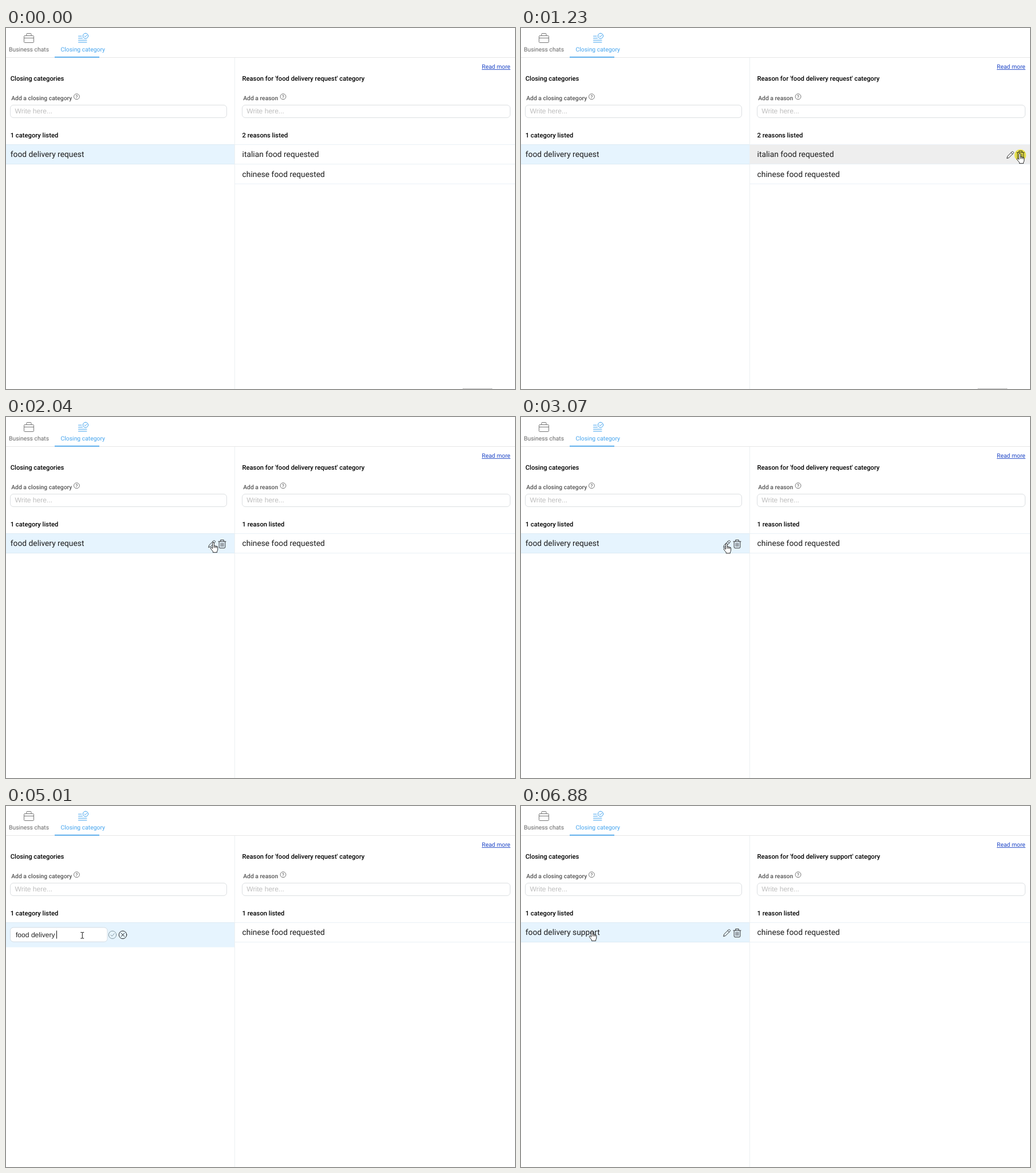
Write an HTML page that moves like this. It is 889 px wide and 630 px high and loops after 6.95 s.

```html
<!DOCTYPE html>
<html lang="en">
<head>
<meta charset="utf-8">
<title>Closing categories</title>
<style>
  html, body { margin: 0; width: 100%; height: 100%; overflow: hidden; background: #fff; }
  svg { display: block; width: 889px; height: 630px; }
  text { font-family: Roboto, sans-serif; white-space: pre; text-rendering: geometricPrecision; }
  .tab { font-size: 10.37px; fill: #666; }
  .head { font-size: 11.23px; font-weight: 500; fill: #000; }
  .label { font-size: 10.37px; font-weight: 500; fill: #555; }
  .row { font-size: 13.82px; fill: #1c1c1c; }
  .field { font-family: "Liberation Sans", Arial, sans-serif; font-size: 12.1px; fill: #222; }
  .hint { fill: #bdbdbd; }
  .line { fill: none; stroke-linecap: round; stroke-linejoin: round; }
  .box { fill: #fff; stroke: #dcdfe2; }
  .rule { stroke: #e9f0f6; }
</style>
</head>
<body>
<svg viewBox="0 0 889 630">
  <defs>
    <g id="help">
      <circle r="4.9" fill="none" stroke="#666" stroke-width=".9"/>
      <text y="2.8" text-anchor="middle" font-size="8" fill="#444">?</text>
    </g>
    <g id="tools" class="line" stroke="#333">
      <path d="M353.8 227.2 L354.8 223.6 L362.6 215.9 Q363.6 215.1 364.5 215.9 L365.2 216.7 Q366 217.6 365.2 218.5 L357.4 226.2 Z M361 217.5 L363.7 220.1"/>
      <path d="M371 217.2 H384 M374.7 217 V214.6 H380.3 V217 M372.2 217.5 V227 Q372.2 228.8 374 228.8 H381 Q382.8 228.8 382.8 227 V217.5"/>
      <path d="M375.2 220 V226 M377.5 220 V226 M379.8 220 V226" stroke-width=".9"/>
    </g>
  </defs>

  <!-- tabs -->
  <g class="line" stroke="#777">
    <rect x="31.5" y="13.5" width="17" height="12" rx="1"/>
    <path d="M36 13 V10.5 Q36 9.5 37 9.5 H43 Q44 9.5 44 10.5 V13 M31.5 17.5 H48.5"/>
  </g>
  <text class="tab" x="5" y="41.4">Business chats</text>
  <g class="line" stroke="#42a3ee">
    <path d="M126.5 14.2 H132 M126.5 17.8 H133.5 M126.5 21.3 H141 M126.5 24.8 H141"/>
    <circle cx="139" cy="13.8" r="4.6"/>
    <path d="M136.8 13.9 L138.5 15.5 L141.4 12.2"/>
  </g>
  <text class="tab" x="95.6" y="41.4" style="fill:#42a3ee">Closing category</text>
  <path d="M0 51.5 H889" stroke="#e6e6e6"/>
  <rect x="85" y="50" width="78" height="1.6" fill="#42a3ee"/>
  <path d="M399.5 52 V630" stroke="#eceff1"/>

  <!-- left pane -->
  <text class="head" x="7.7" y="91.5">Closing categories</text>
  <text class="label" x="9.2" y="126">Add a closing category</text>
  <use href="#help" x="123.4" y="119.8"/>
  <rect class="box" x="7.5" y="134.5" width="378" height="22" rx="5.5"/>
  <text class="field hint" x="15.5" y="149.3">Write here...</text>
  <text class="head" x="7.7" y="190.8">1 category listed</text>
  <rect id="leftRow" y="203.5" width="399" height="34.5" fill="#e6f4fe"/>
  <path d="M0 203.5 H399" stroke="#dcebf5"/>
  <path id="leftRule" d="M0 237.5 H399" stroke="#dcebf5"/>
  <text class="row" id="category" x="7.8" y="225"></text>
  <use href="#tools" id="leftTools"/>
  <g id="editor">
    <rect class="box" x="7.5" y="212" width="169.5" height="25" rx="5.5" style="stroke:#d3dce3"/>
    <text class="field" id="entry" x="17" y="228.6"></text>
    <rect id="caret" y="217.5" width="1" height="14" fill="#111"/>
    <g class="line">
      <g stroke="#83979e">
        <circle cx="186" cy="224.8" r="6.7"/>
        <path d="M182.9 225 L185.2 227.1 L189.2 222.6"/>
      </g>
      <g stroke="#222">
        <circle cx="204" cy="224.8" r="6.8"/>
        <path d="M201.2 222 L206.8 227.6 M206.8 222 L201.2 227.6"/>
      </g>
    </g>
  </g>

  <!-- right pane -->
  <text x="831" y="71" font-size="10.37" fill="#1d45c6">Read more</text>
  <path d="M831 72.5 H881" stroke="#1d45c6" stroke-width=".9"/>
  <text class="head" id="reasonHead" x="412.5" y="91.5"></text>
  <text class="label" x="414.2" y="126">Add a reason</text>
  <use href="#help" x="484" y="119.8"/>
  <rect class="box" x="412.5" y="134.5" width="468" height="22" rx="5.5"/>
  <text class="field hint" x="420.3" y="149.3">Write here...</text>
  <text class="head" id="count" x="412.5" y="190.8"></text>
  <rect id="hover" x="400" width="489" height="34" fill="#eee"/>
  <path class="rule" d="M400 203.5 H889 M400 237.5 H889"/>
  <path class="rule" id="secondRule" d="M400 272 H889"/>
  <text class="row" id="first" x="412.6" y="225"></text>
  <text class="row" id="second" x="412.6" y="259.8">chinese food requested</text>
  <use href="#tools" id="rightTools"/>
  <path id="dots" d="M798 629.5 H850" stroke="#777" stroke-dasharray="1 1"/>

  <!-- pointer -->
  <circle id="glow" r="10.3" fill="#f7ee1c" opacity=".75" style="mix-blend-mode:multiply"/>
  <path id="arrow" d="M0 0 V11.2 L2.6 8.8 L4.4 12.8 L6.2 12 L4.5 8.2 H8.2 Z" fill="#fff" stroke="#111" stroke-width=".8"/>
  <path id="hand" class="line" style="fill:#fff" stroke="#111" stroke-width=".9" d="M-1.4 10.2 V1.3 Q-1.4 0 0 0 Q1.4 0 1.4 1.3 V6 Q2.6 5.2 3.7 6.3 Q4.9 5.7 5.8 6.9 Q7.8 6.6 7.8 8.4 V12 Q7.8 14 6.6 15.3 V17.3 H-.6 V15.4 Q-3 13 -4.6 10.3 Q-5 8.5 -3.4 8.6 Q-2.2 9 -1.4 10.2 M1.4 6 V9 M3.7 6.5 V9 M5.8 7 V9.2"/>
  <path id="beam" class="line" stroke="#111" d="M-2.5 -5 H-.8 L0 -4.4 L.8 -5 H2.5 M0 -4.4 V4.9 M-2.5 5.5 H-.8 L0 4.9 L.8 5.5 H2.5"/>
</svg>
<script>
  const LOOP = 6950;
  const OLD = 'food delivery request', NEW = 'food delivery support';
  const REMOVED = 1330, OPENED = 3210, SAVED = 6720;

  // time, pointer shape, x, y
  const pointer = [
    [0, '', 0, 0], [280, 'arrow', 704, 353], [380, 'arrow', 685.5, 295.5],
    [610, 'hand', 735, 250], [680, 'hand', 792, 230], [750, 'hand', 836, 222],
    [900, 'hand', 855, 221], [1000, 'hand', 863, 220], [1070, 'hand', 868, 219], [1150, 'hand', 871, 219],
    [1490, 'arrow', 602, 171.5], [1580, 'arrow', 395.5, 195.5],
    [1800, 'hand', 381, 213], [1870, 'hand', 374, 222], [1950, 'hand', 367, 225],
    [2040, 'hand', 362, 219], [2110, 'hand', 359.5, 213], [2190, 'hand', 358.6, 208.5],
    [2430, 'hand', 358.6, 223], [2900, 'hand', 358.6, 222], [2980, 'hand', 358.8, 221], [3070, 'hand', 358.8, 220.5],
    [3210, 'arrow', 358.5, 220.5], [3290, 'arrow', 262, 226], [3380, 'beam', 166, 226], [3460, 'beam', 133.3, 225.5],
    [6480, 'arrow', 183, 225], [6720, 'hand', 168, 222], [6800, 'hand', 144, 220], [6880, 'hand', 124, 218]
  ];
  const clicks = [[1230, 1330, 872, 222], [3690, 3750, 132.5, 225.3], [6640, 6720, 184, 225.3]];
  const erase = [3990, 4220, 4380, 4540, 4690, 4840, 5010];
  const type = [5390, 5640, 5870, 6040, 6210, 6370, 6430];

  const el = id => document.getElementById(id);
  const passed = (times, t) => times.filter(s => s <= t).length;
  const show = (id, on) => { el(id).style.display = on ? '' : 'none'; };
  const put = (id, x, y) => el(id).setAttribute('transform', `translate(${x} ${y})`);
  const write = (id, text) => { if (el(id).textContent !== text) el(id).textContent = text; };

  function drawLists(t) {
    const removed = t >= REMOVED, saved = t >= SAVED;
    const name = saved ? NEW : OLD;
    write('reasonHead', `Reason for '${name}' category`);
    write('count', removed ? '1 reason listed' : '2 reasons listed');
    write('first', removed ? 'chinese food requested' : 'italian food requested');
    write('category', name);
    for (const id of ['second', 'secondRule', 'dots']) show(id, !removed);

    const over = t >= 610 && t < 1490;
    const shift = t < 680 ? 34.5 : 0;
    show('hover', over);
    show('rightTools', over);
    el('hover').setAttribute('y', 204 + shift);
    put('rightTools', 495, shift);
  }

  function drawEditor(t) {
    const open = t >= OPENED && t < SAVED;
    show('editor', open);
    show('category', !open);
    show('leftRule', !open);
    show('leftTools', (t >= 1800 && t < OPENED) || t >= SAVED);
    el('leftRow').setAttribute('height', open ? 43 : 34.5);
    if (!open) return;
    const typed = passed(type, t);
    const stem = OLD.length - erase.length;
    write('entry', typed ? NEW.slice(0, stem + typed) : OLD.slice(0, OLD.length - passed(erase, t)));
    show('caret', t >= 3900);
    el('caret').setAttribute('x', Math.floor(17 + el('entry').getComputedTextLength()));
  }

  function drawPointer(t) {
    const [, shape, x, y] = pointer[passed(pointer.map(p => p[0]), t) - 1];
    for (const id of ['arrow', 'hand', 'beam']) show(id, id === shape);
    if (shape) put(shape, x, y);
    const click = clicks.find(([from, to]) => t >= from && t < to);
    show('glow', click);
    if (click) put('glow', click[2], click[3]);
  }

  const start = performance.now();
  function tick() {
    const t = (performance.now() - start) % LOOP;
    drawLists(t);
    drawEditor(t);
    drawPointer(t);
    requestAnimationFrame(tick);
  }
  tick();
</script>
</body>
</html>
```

= = = = =

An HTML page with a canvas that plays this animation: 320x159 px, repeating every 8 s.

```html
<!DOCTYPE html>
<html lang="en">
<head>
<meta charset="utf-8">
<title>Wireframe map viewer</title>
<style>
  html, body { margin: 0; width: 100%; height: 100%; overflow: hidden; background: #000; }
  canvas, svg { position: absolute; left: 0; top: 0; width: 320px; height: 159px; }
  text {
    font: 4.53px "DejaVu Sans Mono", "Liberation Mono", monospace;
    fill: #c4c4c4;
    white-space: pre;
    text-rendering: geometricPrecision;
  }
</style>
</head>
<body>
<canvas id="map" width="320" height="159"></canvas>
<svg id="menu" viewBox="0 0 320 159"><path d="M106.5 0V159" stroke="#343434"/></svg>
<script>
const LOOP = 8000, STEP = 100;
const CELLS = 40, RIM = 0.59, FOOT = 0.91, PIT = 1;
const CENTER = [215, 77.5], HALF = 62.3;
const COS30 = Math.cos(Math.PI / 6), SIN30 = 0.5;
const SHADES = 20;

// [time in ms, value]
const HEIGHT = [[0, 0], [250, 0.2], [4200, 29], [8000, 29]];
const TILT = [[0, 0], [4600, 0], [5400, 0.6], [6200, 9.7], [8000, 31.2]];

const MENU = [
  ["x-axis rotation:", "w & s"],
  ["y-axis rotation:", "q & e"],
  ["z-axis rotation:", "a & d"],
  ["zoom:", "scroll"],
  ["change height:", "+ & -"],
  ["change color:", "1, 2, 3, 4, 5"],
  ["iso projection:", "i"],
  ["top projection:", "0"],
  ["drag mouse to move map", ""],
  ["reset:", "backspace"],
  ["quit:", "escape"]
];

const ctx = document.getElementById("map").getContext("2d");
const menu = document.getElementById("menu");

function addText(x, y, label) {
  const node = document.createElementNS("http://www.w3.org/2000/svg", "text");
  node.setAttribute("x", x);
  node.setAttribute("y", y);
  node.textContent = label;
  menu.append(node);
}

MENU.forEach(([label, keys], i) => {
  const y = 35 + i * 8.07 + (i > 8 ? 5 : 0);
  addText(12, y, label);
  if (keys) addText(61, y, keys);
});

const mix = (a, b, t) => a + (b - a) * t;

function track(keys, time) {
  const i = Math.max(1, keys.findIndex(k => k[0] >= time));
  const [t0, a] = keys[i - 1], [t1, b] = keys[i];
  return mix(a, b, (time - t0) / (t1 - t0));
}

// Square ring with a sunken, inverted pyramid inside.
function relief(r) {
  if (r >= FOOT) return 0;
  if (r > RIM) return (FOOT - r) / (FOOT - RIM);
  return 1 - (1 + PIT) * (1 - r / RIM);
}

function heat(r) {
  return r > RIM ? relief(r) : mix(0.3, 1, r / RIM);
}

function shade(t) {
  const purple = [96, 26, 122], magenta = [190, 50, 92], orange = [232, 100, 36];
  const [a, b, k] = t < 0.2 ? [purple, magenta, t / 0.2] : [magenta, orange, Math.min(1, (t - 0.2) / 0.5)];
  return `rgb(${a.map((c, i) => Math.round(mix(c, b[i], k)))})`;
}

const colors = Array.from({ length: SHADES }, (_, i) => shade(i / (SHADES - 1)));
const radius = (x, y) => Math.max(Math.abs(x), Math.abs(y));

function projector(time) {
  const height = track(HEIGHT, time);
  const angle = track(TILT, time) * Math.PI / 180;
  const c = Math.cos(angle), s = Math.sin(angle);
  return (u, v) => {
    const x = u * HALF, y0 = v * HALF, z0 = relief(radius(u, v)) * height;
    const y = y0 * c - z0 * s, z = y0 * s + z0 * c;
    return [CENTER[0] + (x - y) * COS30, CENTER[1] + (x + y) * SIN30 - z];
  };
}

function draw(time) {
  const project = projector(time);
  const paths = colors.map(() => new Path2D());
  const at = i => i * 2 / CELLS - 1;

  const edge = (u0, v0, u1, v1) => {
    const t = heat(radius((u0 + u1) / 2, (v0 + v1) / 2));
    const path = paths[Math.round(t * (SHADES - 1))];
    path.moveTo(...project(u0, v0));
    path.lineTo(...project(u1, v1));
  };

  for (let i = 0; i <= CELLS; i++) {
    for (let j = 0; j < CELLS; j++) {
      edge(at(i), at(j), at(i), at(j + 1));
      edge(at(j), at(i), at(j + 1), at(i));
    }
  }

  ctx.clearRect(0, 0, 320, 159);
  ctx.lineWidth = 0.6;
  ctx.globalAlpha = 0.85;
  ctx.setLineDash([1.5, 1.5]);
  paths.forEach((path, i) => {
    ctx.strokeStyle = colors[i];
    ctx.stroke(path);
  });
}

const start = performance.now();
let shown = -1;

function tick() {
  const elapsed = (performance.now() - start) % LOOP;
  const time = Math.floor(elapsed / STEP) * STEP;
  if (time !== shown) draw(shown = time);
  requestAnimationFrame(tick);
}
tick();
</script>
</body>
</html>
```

= = = = =

- YOUR TASK
The number of lines in the data that contain the word "setAttribute" is all that should be stated.

- ANSWER
6